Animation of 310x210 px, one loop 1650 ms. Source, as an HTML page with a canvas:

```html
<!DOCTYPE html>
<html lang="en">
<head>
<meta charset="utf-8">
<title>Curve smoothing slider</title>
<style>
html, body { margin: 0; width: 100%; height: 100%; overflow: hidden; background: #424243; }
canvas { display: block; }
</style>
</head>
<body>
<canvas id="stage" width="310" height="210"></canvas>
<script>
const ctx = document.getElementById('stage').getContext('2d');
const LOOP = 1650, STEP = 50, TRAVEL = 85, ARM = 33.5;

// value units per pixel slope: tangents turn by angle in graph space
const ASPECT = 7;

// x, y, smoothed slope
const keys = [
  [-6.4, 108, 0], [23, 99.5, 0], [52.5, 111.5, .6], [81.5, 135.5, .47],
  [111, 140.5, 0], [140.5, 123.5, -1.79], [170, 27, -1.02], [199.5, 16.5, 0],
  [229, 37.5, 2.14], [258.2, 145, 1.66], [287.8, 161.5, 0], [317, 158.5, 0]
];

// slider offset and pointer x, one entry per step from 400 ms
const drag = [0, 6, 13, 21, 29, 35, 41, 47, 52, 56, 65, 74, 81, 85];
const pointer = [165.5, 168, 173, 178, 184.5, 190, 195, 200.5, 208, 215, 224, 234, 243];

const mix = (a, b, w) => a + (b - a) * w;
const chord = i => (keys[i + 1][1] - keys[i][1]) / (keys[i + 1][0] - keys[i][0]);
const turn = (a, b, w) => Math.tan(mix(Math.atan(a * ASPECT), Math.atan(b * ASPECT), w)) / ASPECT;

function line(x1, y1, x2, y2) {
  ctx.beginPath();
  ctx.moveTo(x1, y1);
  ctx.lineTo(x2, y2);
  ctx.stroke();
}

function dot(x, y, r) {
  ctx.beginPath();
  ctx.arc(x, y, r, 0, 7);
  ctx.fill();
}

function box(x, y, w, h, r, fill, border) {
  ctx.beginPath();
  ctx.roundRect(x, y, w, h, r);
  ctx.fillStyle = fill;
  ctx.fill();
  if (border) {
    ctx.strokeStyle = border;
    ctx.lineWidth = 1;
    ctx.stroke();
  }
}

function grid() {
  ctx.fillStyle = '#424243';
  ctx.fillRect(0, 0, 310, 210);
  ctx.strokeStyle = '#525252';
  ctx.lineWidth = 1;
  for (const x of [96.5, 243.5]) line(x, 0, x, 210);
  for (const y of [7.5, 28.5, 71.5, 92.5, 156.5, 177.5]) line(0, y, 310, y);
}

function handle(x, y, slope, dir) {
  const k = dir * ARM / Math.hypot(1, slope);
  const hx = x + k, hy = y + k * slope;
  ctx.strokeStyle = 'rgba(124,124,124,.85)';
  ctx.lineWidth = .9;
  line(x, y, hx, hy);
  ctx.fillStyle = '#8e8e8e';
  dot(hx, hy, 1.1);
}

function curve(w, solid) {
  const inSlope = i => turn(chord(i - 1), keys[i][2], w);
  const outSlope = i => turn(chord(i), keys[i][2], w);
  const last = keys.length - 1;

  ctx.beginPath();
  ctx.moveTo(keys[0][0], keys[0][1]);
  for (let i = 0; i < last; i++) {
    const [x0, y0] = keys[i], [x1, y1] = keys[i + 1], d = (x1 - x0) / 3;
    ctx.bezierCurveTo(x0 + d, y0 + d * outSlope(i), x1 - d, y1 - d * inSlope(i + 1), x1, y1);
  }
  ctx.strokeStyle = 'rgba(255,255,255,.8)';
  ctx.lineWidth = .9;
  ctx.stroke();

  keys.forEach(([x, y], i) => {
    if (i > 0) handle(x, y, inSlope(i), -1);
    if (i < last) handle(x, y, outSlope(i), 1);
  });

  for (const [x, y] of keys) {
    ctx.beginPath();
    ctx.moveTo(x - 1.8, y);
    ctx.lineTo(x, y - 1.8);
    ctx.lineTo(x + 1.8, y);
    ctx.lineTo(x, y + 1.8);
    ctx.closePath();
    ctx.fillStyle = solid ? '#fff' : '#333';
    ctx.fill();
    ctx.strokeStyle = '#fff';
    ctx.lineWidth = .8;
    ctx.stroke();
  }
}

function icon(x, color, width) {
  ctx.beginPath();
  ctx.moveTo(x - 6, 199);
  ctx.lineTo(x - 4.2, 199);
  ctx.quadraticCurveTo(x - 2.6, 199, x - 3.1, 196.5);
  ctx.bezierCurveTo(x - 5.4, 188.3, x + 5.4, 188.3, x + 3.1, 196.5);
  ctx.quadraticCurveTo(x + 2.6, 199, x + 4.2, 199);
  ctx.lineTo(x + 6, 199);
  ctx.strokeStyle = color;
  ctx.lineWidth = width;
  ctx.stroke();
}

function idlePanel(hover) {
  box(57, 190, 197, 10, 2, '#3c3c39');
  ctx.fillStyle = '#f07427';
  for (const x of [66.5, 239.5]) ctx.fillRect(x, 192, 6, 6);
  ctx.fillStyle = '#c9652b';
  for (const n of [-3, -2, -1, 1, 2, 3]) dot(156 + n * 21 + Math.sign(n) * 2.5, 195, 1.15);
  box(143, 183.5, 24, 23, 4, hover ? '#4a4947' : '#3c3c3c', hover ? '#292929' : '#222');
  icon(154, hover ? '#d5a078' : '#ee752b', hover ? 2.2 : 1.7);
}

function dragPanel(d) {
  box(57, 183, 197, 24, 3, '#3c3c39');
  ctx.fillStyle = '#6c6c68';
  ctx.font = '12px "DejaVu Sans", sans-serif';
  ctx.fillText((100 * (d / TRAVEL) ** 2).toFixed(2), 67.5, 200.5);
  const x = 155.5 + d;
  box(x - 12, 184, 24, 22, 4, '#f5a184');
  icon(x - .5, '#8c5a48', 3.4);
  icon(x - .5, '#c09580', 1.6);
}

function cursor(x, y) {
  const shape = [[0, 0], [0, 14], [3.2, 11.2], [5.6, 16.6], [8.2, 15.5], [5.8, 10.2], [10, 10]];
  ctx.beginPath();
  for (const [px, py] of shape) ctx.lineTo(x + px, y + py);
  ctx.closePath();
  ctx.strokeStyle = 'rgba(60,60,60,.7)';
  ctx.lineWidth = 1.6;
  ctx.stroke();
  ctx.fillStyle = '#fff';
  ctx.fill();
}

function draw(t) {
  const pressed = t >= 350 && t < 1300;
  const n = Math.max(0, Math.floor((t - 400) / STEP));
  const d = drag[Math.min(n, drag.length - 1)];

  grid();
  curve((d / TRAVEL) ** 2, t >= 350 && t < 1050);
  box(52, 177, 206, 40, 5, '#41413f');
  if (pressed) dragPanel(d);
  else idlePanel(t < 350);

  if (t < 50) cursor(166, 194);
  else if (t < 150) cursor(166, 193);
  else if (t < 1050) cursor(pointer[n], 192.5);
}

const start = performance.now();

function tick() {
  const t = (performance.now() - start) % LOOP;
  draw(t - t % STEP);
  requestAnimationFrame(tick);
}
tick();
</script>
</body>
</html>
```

☆ ☆ ☆ ☆

Every line above that holds the string "ASPECT" should be returned.

§ WORKED SOLUTION:
const ASPECT = 7;
const turn = (a, b, w) => Math.tan(mix(Math.atan(a * ASPECT), Math.atan(b * ASPECT), w)) / ASPECT;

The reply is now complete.